And now, alone with him in the big room which had been converted into a temporary studio, she found herself overwhelmed by a feeling of intense self-consciousness. She felt it would be impossible to bear the coolly neutral gaze of those grey eyes for hours at a time. She wished fervently that she had never consented to sit for the picture at all.
“How do you want me to pose?” she inquired at last, endeavouring to speak with her usual detachment and conscious that she was failing miserably. “You haven’t told me yet.”
He laughed a little.
“I haven’t the least intention of telling you,” he replied. “’The Wielitzska’ doesn’t need advice as to how to pose.”
Magda looked at him uncertainly.
“But you’ve given me no idea of what you want,” she protested. “I must have some idea to start from!”
“I want a recumbent Circe,” he vouchsafed at last. “Hence the divan. Here is the goblet”—he held it out—“supposed to contain the fatal potion which transformed men into swine. I leave the rest to you. You posed very successfully for me some years ago—without my issuing any stage directions. Afterwards you played the part of a youthful Circe, I remember. You should be more experienced now.”

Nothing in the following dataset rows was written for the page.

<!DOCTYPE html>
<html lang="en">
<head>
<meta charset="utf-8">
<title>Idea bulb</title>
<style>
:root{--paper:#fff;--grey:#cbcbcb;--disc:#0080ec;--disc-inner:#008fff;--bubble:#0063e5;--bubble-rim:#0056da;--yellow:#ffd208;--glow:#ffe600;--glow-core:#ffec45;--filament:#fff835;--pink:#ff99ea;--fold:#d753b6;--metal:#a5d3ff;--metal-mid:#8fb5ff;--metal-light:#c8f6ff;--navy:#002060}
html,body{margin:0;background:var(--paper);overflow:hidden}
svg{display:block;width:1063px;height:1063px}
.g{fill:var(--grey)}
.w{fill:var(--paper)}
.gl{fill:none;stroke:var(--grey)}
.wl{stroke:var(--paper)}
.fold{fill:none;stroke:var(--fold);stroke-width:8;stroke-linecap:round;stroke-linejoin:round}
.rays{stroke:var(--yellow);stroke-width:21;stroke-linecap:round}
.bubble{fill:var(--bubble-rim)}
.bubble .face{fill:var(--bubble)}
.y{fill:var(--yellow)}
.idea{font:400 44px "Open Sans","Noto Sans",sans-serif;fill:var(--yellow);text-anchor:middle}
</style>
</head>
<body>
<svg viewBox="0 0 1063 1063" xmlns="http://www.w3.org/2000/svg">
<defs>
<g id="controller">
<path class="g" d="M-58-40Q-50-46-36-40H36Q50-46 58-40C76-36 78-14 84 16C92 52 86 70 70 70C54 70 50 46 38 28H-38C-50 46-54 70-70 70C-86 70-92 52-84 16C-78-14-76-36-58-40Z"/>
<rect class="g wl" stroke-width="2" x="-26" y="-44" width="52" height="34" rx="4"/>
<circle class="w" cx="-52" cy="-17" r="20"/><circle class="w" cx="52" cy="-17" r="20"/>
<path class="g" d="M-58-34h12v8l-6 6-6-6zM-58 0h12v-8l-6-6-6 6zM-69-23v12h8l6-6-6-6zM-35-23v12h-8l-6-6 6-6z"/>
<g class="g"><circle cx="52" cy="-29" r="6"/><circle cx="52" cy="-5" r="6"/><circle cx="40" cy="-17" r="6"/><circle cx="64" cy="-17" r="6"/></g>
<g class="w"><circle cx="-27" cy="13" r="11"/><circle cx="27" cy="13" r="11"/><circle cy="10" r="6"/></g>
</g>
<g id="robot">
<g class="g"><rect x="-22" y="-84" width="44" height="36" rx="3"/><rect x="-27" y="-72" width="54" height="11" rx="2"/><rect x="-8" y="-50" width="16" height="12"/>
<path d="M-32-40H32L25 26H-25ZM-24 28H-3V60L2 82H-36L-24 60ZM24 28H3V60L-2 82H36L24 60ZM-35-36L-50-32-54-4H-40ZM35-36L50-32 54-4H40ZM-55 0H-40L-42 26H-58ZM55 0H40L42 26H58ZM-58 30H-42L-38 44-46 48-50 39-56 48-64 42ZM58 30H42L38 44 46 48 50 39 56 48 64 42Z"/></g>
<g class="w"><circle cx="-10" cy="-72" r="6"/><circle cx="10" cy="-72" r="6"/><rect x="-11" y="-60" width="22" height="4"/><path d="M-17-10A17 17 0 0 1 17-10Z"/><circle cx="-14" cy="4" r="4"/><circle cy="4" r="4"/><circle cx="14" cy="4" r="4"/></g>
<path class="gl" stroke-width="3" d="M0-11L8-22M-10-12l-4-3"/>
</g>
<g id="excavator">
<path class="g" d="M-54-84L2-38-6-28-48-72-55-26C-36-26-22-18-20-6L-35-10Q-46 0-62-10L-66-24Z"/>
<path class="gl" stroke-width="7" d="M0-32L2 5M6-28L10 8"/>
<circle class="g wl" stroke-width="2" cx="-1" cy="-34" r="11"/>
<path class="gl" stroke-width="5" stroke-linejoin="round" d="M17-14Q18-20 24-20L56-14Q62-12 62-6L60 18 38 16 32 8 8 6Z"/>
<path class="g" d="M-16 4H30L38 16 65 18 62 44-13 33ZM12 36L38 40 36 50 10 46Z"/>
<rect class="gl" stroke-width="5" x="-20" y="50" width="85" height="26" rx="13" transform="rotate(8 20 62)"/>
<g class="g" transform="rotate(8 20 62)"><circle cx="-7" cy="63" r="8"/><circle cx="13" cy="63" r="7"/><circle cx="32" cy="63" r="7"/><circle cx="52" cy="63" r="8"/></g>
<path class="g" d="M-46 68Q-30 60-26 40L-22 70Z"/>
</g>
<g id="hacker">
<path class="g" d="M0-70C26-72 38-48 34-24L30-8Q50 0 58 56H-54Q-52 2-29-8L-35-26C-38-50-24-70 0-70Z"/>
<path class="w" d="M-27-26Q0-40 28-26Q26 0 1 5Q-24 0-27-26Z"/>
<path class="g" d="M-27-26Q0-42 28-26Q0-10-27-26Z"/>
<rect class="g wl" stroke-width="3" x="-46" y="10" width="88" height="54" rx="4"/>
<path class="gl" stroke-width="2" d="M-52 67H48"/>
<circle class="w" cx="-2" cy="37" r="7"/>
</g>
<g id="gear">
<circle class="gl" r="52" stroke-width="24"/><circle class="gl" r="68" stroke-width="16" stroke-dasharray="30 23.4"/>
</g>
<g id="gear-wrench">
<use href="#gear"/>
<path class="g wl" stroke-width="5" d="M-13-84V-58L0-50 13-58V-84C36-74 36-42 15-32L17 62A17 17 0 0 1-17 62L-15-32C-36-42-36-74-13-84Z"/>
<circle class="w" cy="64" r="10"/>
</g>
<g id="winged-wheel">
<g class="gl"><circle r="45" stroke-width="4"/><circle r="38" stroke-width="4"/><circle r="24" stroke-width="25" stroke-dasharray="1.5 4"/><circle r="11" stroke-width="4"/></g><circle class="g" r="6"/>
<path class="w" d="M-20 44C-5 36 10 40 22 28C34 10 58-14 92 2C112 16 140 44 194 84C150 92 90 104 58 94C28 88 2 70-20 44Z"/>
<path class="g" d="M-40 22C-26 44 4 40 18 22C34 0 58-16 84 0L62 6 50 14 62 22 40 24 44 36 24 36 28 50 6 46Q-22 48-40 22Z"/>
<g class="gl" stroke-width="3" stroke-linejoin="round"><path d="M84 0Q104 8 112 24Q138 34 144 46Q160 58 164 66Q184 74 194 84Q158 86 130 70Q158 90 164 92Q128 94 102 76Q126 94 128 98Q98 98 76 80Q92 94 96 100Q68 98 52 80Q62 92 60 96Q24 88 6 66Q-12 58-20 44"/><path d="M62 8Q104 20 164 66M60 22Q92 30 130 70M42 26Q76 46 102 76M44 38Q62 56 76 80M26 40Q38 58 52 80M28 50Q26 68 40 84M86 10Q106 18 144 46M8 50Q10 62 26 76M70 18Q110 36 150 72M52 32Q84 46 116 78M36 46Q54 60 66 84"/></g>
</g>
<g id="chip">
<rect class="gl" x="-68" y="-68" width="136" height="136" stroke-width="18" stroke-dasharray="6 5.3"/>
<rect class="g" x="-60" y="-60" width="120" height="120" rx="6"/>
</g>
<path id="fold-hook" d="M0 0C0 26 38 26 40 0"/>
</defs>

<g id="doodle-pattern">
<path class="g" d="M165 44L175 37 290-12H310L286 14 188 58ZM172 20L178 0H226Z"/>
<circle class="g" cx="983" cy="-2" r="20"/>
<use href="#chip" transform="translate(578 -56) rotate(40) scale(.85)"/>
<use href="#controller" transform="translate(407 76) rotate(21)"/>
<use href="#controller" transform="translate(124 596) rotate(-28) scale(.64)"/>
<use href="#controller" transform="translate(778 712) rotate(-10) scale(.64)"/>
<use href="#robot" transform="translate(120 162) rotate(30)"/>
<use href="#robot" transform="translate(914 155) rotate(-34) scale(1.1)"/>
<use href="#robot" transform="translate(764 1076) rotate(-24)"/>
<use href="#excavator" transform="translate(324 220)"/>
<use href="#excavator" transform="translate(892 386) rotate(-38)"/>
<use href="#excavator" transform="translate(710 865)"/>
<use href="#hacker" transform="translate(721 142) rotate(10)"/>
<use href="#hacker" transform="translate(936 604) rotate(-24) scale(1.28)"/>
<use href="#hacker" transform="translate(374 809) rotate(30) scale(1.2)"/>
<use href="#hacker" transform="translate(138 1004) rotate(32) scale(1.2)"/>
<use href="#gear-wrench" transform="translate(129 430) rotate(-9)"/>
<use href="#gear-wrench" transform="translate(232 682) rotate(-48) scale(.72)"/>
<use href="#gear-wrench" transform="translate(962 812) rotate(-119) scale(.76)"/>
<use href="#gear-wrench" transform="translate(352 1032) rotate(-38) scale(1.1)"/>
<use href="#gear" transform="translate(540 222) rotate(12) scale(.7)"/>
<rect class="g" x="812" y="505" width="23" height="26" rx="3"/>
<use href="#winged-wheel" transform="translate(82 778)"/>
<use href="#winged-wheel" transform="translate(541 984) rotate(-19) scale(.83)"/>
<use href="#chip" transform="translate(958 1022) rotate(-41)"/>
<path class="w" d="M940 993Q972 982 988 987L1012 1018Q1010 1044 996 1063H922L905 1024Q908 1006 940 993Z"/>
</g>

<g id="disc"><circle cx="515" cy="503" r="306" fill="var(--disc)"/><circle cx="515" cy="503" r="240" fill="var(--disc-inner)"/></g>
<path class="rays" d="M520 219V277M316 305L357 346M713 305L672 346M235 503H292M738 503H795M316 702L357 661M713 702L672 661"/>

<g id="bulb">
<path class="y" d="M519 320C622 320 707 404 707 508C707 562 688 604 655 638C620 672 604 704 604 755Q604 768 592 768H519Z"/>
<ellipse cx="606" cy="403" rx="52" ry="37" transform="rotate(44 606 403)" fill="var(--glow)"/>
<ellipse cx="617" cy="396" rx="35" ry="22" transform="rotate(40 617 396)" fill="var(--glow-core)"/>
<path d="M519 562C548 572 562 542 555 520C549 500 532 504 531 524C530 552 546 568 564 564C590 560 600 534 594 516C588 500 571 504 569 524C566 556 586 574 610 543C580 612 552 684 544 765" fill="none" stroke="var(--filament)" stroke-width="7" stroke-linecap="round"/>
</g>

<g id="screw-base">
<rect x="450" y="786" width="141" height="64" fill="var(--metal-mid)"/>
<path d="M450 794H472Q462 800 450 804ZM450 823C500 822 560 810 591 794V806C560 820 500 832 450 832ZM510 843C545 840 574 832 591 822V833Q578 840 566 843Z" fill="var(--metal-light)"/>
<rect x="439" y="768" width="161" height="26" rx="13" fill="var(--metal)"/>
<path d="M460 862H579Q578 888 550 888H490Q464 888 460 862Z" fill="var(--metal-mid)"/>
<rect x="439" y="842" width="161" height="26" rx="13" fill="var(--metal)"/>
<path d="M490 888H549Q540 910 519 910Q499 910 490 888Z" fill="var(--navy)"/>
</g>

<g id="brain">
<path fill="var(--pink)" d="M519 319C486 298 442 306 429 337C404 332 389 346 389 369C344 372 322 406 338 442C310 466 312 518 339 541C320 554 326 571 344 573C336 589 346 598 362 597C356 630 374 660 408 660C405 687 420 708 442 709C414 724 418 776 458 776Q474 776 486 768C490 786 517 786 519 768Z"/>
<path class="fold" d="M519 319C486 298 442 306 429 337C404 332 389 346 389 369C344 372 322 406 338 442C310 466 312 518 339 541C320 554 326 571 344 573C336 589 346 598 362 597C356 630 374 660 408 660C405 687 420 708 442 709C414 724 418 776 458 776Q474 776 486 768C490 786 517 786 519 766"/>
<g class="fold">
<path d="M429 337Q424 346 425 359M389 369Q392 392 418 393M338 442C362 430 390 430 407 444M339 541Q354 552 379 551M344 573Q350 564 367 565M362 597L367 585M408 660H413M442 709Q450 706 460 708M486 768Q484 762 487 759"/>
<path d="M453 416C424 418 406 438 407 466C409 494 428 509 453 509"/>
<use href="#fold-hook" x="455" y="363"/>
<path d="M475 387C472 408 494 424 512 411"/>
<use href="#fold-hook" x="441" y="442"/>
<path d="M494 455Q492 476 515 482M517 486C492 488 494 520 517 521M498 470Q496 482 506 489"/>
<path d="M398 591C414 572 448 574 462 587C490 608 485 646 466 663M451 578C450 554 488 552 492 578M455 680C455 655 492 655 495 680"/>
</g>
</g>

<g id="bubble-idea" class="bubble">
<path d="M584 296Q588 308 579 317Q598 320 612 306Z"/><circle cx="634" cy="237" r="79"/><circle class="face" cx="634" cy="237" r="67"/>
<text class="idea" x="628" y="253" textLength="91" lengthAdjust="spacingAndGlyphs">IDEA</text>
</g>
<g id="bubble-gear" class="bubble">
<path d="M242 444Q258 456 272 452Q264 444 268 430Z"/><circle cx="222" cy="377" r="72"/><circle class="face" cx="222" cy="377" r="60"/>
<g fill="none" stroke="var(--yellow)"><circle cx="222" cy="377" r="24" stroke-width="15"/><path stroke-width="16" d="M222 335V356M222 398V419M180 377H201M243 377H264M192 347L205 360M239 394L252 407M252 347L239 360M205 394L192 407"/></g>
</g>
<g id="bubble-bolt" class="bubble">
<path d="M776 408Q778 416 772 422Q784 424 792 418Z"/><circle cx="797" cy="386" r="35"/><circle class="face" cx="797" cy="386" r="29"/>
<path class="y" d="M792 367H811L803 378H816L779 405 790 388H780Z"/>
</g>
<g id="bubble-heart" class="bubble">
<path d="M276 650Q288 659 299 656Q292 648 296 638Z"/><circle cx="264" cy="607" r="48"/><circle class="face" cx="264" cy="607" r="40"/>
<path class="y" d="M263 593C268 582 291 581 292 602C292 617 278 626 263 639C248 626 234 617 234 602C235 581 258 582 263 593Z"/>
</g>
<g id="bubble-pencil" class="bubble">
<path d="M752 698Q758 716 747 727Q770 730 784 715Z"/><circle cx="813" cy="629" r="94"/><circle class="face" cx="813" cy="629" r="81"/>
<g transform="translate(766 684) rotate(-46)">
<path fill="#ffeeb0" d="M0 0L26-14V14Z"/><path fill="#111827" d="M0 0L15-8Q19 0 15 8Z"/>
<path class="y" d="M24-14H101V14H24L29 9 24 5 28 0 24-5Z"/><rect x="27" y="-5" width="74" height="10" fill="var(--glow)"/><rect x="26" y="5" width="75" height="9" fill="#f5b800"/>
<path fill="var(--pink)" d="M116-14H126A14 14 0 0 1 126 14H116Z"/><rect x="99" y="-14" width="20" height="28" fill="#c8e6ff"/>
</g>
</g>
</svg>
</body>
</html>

She flushed under the cool, satirical tone. It seemed as though he neglected no opportunity of impressing on her the poor estimation in which he held her. Her thoughts flew back to a sunlit glade in a wood and to the grey-eyed, boyish-looking painter who had kissed her and called her “Witch-child!”
“You—you were kinder in those days,” she said suddenly. She made a few steps towards him and stood looking up at him, her hands hanging loosely clasped in front of her, like a penitent school-girl.
“Saint Michel”—and at the sound of her old childish name for him he winced. “Saint Michel, I don’t think I can sit for you if—if you’re going to be unkind. I thought I could, but—but—I can’t!”
“Unkind?” he muttered.
“Yes,” she said desperately. “Since I came here you’ve said a good many hard things to me. I—I dare say I’ve deserved them. But”—smiling up at him rather wanly—“it isn’t always easy to accept one’s deserts.” She paused, then spoke quickly: “Couldn’t we—while we’re here together—behave like friends? Just friends? It’s only for a short time.”
His face had whitened while she was speaking. He was silent for a little and his hand, grasping the side of the big easel, slowly tightened its grip till the knuckles showed white like bone. At last he answered her.
“Very well—friends, then! So be it.”
Impulsively she held out her hand. He took it in his and held it a moment, looking down at its slim whiteness. Then he bent his head and she felt his lips hot against her soft palm.
A little shaken, she drew away from him and moved towards the divan. She paused beside it and glanced down reflectively at the goblet she still carried in her hand, mentally formulating her conception of Circe before she posed. An instant later and her voice roused Quarrington from the momentary reverie into which he had fallen.